The young man shuffles off to find the manager in the back of the store, not realizing that the woman is following him some distance behind. He gets to the manager, and says in frustration, “I’ve got this crazy old woman out there who wants to buy a half head of lettuce.
Seeing the look of consternation on his manager’s face, the lad realizes all of a sudden that the woman is standing right behind him.
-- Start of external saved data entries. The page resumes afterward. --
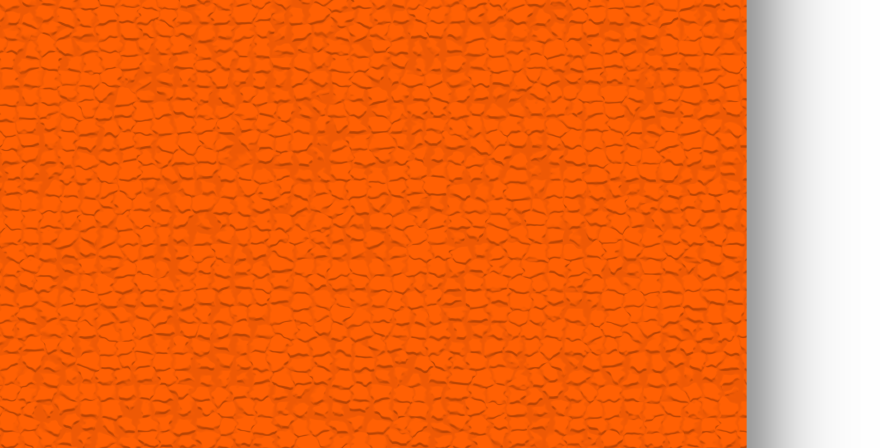
Write a Shadertoy shader that draws this texture.

```glsl
const vec3 TOP_COLOR    = vec3(1.0, 0.378, 0.015);
const vec3 GROOVE_COLOR = vec3(0.935, 0.350, 0.020);
const vec3 SHADE_COLOR  = vec3(0.72, 0.265, 0.015);
const vec3 PAPER_COLOR  = vec3(1.0);

const vec2  CELL_COUNT    = vec2(23.0, 28.5);  // cells per canvas height
const vec2  JITTER        = vec2(0.68, 0.50);
const float GROOVE_WIDTH  = 0.13;   // in cells
const float GROOVE_VARY   = 0.20;
const float GROOVE_SOFT   = 0.15;
const float WARP          = 0.13;
const float WARP_SCALE    = 3.2;
const float LIGHT_STEP    = 0.0055; // in canvas heights
const float SHADE_GAIN    = 1.05;
const float PANEL_EDGE    = 0.8333; // share of the width
const float SHADOW_LENGTH = 0.049;  // share of the width
const float SHADOW_DEPTH  = 0.385;
const int   SAMPLES       = 2;

vec2 hash2(vec2 p) {
    vec3 q = fract(p.xyx * vec3(0.1031, 0.1030, 0.0973));
    q += dot(q, q.yzx + 33.33);
    return fract((q.xx + q.yz) * q.zy);
}

vec2 noise2(vec2 p) {
    vec2 i = floor(p), f = fract(p);
    f = f * f * (3.0 - 2.0 * f);
    vec2 low = mix(hash2(i), hash2(i + vec2(1, 0)), f.x);
    vec2 high = mix(hash2(i + vec2(0, 1)), hash2(i + vec2(1, 1)), f.x);
    return mix(low, high, f.y);
}

// Distance to the border between the two nearest jittered cells
float cellBorder(vec2 p) {
    vec2 cell = floor(p);
    float nearest = 9.0, second = 9.0;
    for (int y = -1; y <= 1; y++)
    for (int x = -1; x <= 1; x++) {
        vec2 id = cell + vec2(x, y);
        vec2 center = id + 0.5 + JITTER * (hash2(id + 71.0) - 0.5);
        float d = length(p - center);
        second = min(second, max(nearest, d));
        nearest = min(nearest, d);
    }
    return 0.5 * (second - nearest);
}

// Raised grains with ragged grooves between them
float grainHeight(vec2 p) {
    vec2 q = p * CELL_COUNT;
    q += WARP * (noise2(q * WARP_SCALE) - 0.5) * 2.0;
    float spread = noise2(q * 0.9 + 40.0).x;
    float groove = GROOVE_WIDTH + GROOVE_VARY * (spread * spread - 0.22);
    return smoothstep(groove - GROOVE_SOFT, groove + GROOVE_SOFT * 0.5, cellBorder(q));
}

// Light from above darkens the lower side of each grain
vec3 leather(vec2 p) {
    float height = grainHeight(p);
    float drop = grainHeight(p + vec2(0.0, LIGHT_STEP)) - height;
    vec3 color = mix(GROOVE_COLOR, TOP_COLOR, clamp(height - min(drop, 0.0), 0.0, 1.0));
    return mix(color, SHADE_COLOR, smoothstep(0.12, 0.95, drop * SHADE_GAIN));
}

vec3 paper(float distanceFromPanel) {
    float fade = pow(max(distanceFromPanel, 0.0) / SHADOW_LENGTH, 1.5);
    return PAPER_COLOR * (1.0 - SHADOW_DEPTH * exp(-fade));
}

void mainImage(out vec4 fragColor, in vec2 fragCoord) {
    vec3 surface = vec3(0.0);
    for (int j = 0; j < SAMPLES; j++)
    for (int i = 0; i < SAMPLES; i++) {
        vec2 offset = (vec2(i, j) + 0.5) / float(SAMPLES) - 0.5;
        surface += leather((fragCoord + offset) / iResolution.y);
    }
    surface /= float(SAMPLES * SAMPLES);

    float beyond = fragCoord.x / iResolution.x - PANEL_EDGE;
    float panel = clamp(0.5 - beyond * iResolution.x, 0.0, 1.0);
    fragColor = vec4(mix(paper(beyond), surface, panel), 1.0);
}
```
He turns and quick as a whip and says, “And this nice lady wants to buy the other half.”
Later that day, the manager complimented him on his very quick thinking, and in the course of the conversation said to the young man, “Where do you come from, where is your home?” “Well,” said the young man, “I’m from Toronto, home of beautiful hockey players and ugly women.” The manager’s face dropped once again as he said, “I’ll have you know, my wife is from Toronto.” Quick as a whip the young man turned around and said, “And what hockey team did you say she plays on?”
Why do you look at the speck of sawdust in your brother’s eye and pay no attention to the plank in your own eye? How can you say to your brother, ’Let me take the speck out of your eye,’ when all the time there is a plank in your own eye? You hypocrite, first take the plank out of your own eye, and then you will see clearly to remove the speck from your brother’s eye.
Now the New American Standard Bible says to take the log out your own eye. I tend to like the word “log” over plank because plank implies a piece of processed wood and log is actually a little closer to the context. I mentioned last week about what I call the log principle and this is where I get it from.
Log Principle – if something or someone bothers me a lot then there is something in me that I need to examine. Usually if I am upset or perturbed or irritated by someone then most likely it is because I have that same character defect or tendency or sinful nature in me. And if it bothers me so, then I have really dealt with it. For when I deal with those things and examine myself I become more tolerant of others.
However, I have found a general exception. Sometimes there things that I react so strongly to not because there is a tendency in me but because I have strong emotional connection to the issue. The biggest example for me personally is sexual abuse of children. My parents were social workers in the child welfare system and even though I was spared the details because of confidentiality, somehow I inherited a sensitivity to the issue. As a pastor, I have seen the lifelong scars. I have heard the anguish of its victims and honestly the perpetrators infuriate me. But I would not have discovered this about and why I react the way that I do without applying Jesus’ instructions here. Jesus is teaching his followers to do moral self-examinations.